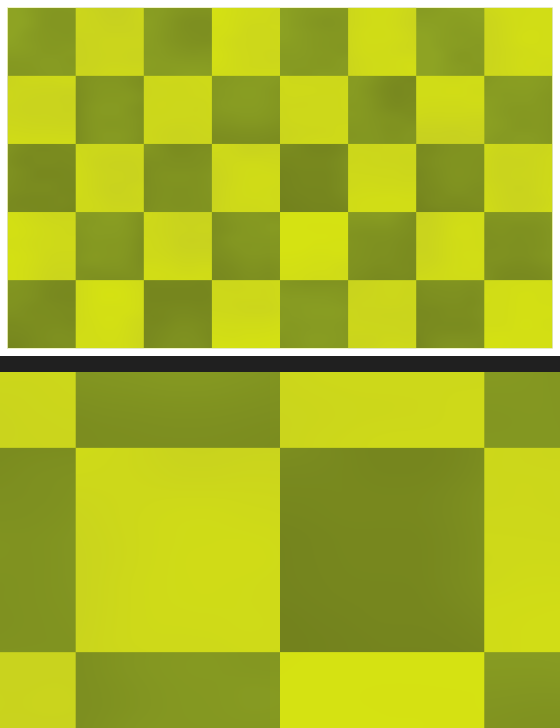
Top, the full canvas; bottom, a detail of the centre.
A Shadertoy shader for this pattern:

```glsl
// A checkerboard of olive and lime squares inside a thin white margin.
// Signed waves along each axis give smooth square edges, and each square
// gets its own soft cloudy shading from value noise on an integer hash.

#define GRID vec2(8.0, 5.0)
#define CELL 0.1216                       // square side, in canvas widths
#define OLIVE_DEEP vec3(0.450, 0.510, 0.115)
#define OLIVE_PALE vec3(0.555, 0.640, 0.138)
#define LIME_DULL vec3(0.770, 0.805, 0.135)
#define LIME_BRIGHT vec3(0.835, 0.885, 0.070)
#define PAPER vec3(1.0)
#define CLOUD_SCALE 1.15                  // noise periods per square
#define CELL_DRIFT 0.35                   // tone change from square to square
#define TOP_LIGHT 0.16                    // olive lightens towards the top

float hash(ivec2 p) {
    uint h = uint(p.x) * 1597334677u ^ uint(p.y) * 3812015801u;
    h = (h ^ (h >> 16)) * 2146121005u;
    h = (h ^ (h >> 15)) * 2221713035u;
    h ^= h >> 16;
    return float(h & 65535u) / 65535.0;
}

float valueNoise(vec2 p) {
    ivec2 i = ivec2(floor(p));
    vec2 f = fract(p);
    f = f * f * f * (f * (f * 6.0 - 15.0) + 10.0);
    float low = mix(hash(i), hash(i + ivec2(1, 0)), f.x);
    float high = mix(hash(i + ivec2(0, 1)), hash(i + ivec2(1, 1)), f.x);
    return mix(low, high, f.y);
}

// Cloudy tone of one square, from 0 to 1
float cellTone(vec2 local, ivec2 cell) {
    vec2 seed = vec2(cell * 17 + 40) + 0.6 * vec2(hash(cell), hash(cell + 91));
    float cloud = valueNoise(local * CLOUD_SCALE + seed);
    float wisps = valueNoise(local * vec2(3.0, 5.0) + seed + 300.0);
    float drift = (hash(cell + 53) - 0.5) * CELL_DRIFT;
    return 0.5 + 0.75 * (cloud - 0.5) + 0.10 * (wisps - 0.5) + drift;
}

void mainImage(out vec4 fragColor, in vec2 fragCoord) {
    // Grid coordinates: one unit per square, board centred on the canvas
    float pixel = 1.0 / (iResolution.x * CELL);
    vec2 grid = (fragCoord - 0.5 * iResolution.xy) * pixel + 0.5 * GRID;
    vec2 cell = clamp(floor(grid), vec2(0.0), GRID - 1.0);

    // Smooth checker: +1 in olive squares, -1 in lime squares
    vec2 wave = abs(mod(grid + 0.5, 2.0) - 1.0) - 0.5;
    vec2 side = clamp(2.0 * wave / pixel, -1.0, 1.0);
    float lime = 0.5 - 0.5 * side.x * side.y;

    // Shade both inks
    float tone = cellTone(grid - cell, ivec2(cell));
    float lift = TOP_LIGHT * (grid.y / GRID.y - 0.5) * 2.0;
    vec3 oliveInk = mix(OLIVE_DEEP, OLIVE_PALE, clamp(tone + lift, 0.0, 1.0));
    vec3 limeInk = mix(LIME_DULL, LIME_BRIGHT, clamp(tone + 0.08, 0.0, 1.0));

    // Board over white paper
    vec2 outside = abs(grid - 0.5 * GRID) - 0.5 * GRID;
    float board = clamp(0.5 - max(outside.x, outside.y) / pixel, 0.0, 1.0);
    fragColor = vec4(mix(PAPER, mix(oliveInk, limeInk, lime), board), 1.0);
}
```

____________

- _PROBLEM TO SOLVE_
Could you copy out every record exactly, minus the pictures?

- _YOUR RESPONSE_
Top, the full canvas; bottom, a detail of the centre.
A Shadertoy shader for this pattern:

```glsl
// A checkerboard of olive and lime squares inside a thin white margin.
// Signed waves along each axis give smooth square edges, and each square
// gets its own soft cloudy shading from value noise on an integer hash.

#define GRID vec2(8.0, 5.0)
#define CELL 0.1216                       // square side, in canvas widths
#define OLIVE_DEEP vec3(0.450, 0.510, 0.115)
#define OLIVE_PALE vec3(0.555, 0.640, 0.138)
#define LIME_DULL vec3(0.770, 0.805, 0.135)
#define LIME_BRIGHT vec3(0.835, 0.885, 0.070)
#define PAPER vec3(1.0)
#define CLOUD_SCALE 1.15                  // noise periods per square
#define CELL_DRIFT 0.35                   // tone change from square to square
#define TOP_LIGHT 0.16                    // olive lightens towards the top

float hash(ivec2 p) {
    uint h = uint(p.x) * 1597334677u ^ uint(p.y) * 3812015801u;
    h = (h ^ (h >> 16)) * 2146121005u;
    h = (h ^ (h >> 15)) * 2221713035u;
    h ^= h >> 16;
    return float(h & 65535u) / 65535.0;
}

float valueNoise(vec2 p) {
    ivec2 i = ivec2(floor(p));
    vec2 f = fract(p);
    f = f * f * f * (f * (f * 6.0 - 15.0) + 10.0);
    float low = mix(hash(i), hash(i + ivec2(1, 0)), f.x);
    float high = mix(hash(i + ivec2(0, 1)), hash(i + ivec2(1, 1)), f.x);
    return mix(low, high, f.y);
}

// Cloudy tone of one square, from 0 to 1
float cellTone(vec2 local, ivec2 cell) {
    vec2 seed = vec2(cell * 17 + 40) + 0.6 * vec2(hash(cell), hash(cell + 91));
    float cloud = valueNoise(local * CLOUD_SCALE + seed);
    float wisps = valueNoise(local * vec2(3.0, 5.0) + seed + 300.0);
    float drift = (hash(cell + 53) - 0.5) * CELL_DRIFT;
    return 0.5 + 0.75 * (cloud - 0.5) + 0.10 * (wisps - 0.5) + drift;
}

void mainImage(out vec4 fragColor, in vec2 fragCoord) {
    // Grid coordinates: one unit per square, board centred on the canvas
    float pixel = 1.0 / (iResolution.x * CELL);
    vec2 grid = (fragCoord - 0.5 * iResolution.xy) * pixel + 0.5 * GRID;
    vec2 cell = clamp(floor(grid), vec2(0.0), GRID - 1.0);

    // Smooth checker: +1 in olive squares, -1 in lime squares
    vec2 wave = abs(mod(grid + 0.5, 2.0) - 1.0) - 0.5;
    vec2 side = clamp(2.0 * wave / pixel, -1.0, 1.0);
    float lime = 0.5 - 0.5 * side.x * side.y;

    // Shade both inks
    float tone = cellTone(grid - cell, ivec2(cell));
    float lift = TOP_LIGHT * (grid.y / GRID.y - 0.5) * 2.0;
    vec3 oliveInk = mix(OLIVE_DEEP, OLIVE_PALE, clamp(tone + lift, 0.0, 1.0));
    vec3 limeInk = mix(LIME_DULL, LIME_BRIGHT, clamp(tone + 0.08, 0.0, 1.0));

    // Board over white paper
    vec2 outside = abs(grid - 0.5 * GRID) - 0.5 * GRID;
    float board = clamp(0.5 - max(outside.x, outside.y) / pixel, 0.0, 1.0);
    fragColor = vec4(mix(PAPER, mix(oliveInk, limeInk, lime), board), 1.0);
}
```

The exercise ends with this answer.